Achieving intellectual control over a system is probably the most important overarching responsibility of a software architect because no one else is likely to have it.
You can write a lot about system performance, and many people (including me) have done so. Summarising it to a couple of points, I think that reducing the amount of work the system has to do, avoiding contention between system components, and keeping the system as simple as possible are some generic tactics which are valuable in achieving good performance.
What are your expectations regarding software architecture events, do you think in 2021 everything will be online?
Sadly I think things will be online until at least the summer of 2021. That’s what we’re planning for at Endava anyway. I’m hopeful that by the Autumn we might be getting back to face-to-face events.
More emphasis on cloud-native systems and use of cloud services (such as cognitive services or PaaS database services). Some interest in modelling seems to be coming back. Event-driven architecture seems to be re-emerging in some places, but in a rather “anemic” form where it isn’t much more than message-driven processing.
No, sadly not.
I don’t think it is “vs” I think elasticity is a very valuable mechanism for achieving scalability.
Architecture styles and patterns are a really valuable way of codifying knowledge and having clear discussions about design options.
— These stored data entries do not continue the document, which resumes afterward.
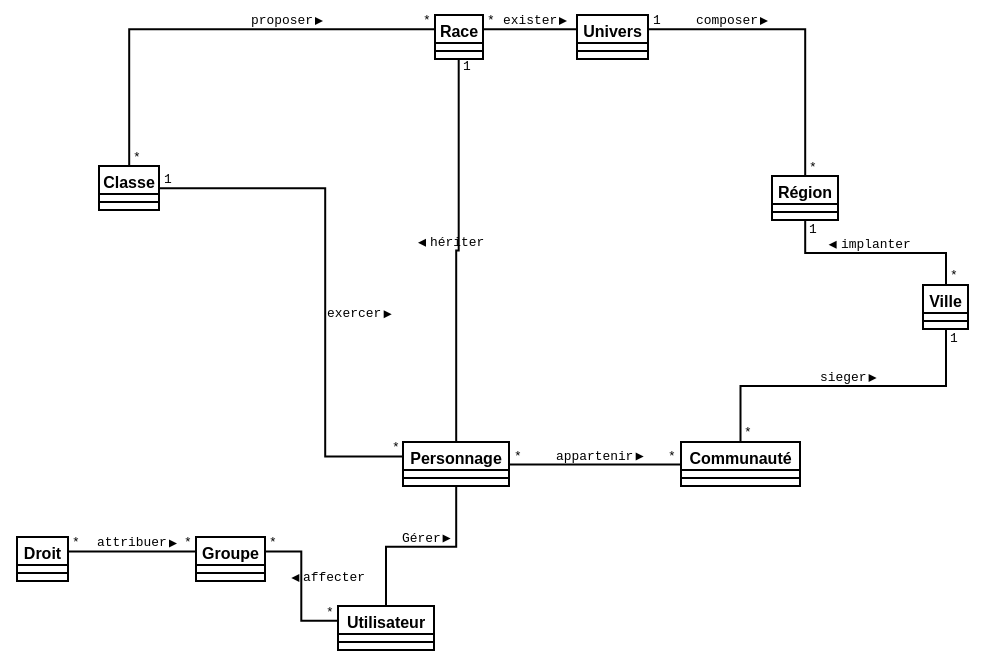
<!DOCTYPE html>
<html lang="fr">
<head>
<meta charset="utf-8">
<title>Diagramme de classes</title>
<style>
:root { --ink: #000; --paper: #fff; }
* { box-sizing: border-box; }
body { margin: 0; background: var(--paper); }
.diagram { position: relative; width: 984px; height: 664px; overflow: hidden; background: var(--paper); color: var(--ink); }
.connectors { position: absolute; left: 0; top: 0; display: block; }
.links { fill: none; stroke: var(--ink); stroke-width: 2; }
.arrows { fill: var(--ink); }
.class, .role, .mult { position: absolute; left: var(--x); top: var(--y); white-space: pre; }
.class { width: var(--w); height: 46px; border: 2px solid var(--ink); background: var(--paper); }
.class h2 { display: flex; justify-content: center; margin: 0; height: 26px; font: bold 16px/31px "Liberation Sans", Arial, sans-serif; }
.class div { height: 8px; border-top: 2px solid var(--ink); }
.role, .mult { font: 12.9px/16px "Liberation Mono", "Courier New", monospace; }
</style>
</head>
<body>
<main class="diagram">
  <svg class="connectors" width="984" height="664" viewBox="0 0 984 664" aria-hidden="true">
    <defs>
      <polygon id="to-right" points="0,-4 8,0 0,4"/>
      <polygon id="to-left" points="8,-4 0,0 8,4"/>
    </defs>
    <g class="links">
      <polyline points="435,29.3 129.2,29.3 129.2,167"/>
      <polyline points="483,29.3 577,29.3"/>
      <polyline points="649,29.3 805.2,29.3 805.2,177"/>
      <polyline points="805.2,220 805.2,253 946,253 946,286"/>
      <polyline points="946,329 946,386 740.5,386 740.5,442"/>
      <polyline points="458.7,59 458.7,250.5 456.2,250.5 456.2,442"/>
      <polyline points="160,188.3 325.2,188.3 325.2,456.5 403,456.5"/>
      <polyline points="509,464.5 681,464.5"/>
      <polyline points="456.2,486 456.2,546.8 386,546.8 386,606"/>
      <polyline points="68,551.5 196,551.5"/>
      <polyline points="265,551.5 301.3,551.5 301.3,620.7 338,620.7"/>
    </g>
    <g class="arrows">
      <use href="#to-right" x="315" y="21"/>
      <use href="#to-right" x="559" y="21"/>
      <use href="#to-right" x="760" y="21"/>
      <use href="#to-left" x="418" y="242.7"/>
      <use href="#to-right" x="383.7" y="314.3"/>
      <use href="#to-left" x="828.6" y="244.7"/>
      <use href="#to-right" x="868.6" y="378"/>
      <use href="#to-right" x="635.7" y="456.5"/>
      <use href="#to-right" x="442.6" y="538.5"/>
      <use href="#to-right" x="169" y="543.5"/>
      <use href="#to-left" x="291.3" y="578"/>
    </g>
  </svg>

  <section class="class" style="--x:434px;--y:14px;--w:50px"><h2>Race</h2><div></div><div></div></section>
  <section class="class" style="--x:576px;--y:14px;--w:73px"><h2>Univers</h2><div></div><div></div></section>
  <section class="class" style="--x:98px;--y:165px;--w:62px"><h2>Classe</h2><div></div><div></div></section>
  <section class="class" style="--x:771px;--y:175px;--w:68px"><h2>Région</h2><div></div><div></div></section>
  <section class="class" style="--x:922px;--y:284px;--w:47px"><h2>Ville</h2><div></div><div></div></section>
  <section class="class" style="--x:402px;--y:441px;--w:108px"><h2>Personnage</h2><div></div><div></div></section>
  <section class="class" style="--x:680px;--y:441px;--w:121px"><h2>Communauté</h2><div></div><div></div></section>
  <section class="class" style="--x:16px;--y:536px;--w:53px"><h2>Droit</h2><div></div><div></div></section>
  <section class="class" style="--x:195px;--y:536px;--w:71px"><h2>Groupe</h2><div></div><div></div></section>
  <section class="class" style="--x:337px;--y:605px;--w:98px"><h2>Utilisateur</h2><div></div><div></div></section>

  <span class="role" style="--x:251px;--y:13px">proposer</span>
  <span class="role" style="--x:503px;--y:13px">exister</span>
  <span class="role" style="--x:696px;--y:13px">composer</span>
  <span class="role" style="--x:430px;--y:235px">hériter</span>
  <span class="role" style="--x:327px;--y:306px">exercer</span>
  <span class="role" style="--x:841px;--y:237px">implanter</span>
  <span class="role" style="--x:820px;--y:370px">sieger</span>
  <span class="role" style="--x:556px;--y:449px">appartenir</span>
  <span class="role" style="--x:402px;--y:531px">Gérer</span>
  <span class="role" style="--x:97px;--y:535px">attribuer</span>
  <span class="role" style="--x:303px;--y:570px">affecter</span>

  <span class="mult" style="--x:423px;--y:13px">*</span>
  <span class="mult" style="--x:487px;--y:13px">*</span>
  <span class="mult" style="--x:653px;--y:13px">1</span>
  <span class="mult" style="--x:463px;--y:59px">1</span>
  <span class="mult" style="--x:133px;--y:150px">*</span>
  <span class="mult" style="--x:164px;--y:172px">1</span>
  <span class="mult" style="--x:809px;--y:160px">*</span>
  <span class="mult" style="--x:809px;--y:222px">1</span>
  <span class="mult" style="--x:950px;--y:268px">*</span>
  <span class="mult" style="--x:950px;--y:331px">1</span>
  <span class="mult" style="--x:744px;--y:425px">*</span>
  <span class="mult" style="--x:392px;--y:440px">*</span>
  <span class="mult" style="--x:514px;--y:449px">*</span>
  <span class="mult" style="--x:668px;--y:449px">*</span>
  <span class="mult" style="--x:72px;--y:535px">*</span>
  <span class="mult" style="--x:184px;--y:535px">*</span>
  <span class="mult" style="--x:269px;--y:535px">*</span>
  <span class="mult" style="--x:326px;--y:605px">*</span>
</main>
</body>
</html>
Whenever I look at a system, or think about how to design one, one of my first questions is “what style is that?” or “which style would work here?”
What recommendation would you give to big international companies in terms of software architecture?
Don’t try to do architecture (or software engineering in general) at big international scale. Agree on some basic fundamentals to allow interoperation and then let the teams working on each piece of your enterprise architecture to choose their own approach. So some shared data modelling is useful to allow interoperability, telling every team to use the same CI tools isn’t.
Do just enough so you know the tradeoffs in your architecture. Make sure you know what decisions you have made and make them intentionally. This allows you to know what is possible and what isn’t possible when you come to pivot commercially in search of success.
The main problem is people not doing it and thinking that (for example) Domain Driven Design is “architecture”. I love DDD and think it is a really effective design technique for application code. But it doesn’t solve most of your architecture problems. Software architecture is so much more than the structure of the code.
Get to know your stakeholders, keep learning, challenge your assumptions, be respectful, avoid overconfidence in your own abilities, use the right tool for the job, not the last one you happened to use, obsess about quality attributes because no one else will.
Eoin Woods is CTO at Endava, where he leads the technical strategy for the firm, guides capability development and directs investment in emerging technologies. Eoin is a widely published author in both the research and industrial communities and a regular conference speaker. His main technical interests are software architecture, distributed systems and computer security. He was the recipient of the 2018 Linda Northrup Award for Software Architecture, from the Software Engineering Institute at CMU
The post Software architecture insights: interview with Eoin Woods appeared first on Apiumhub.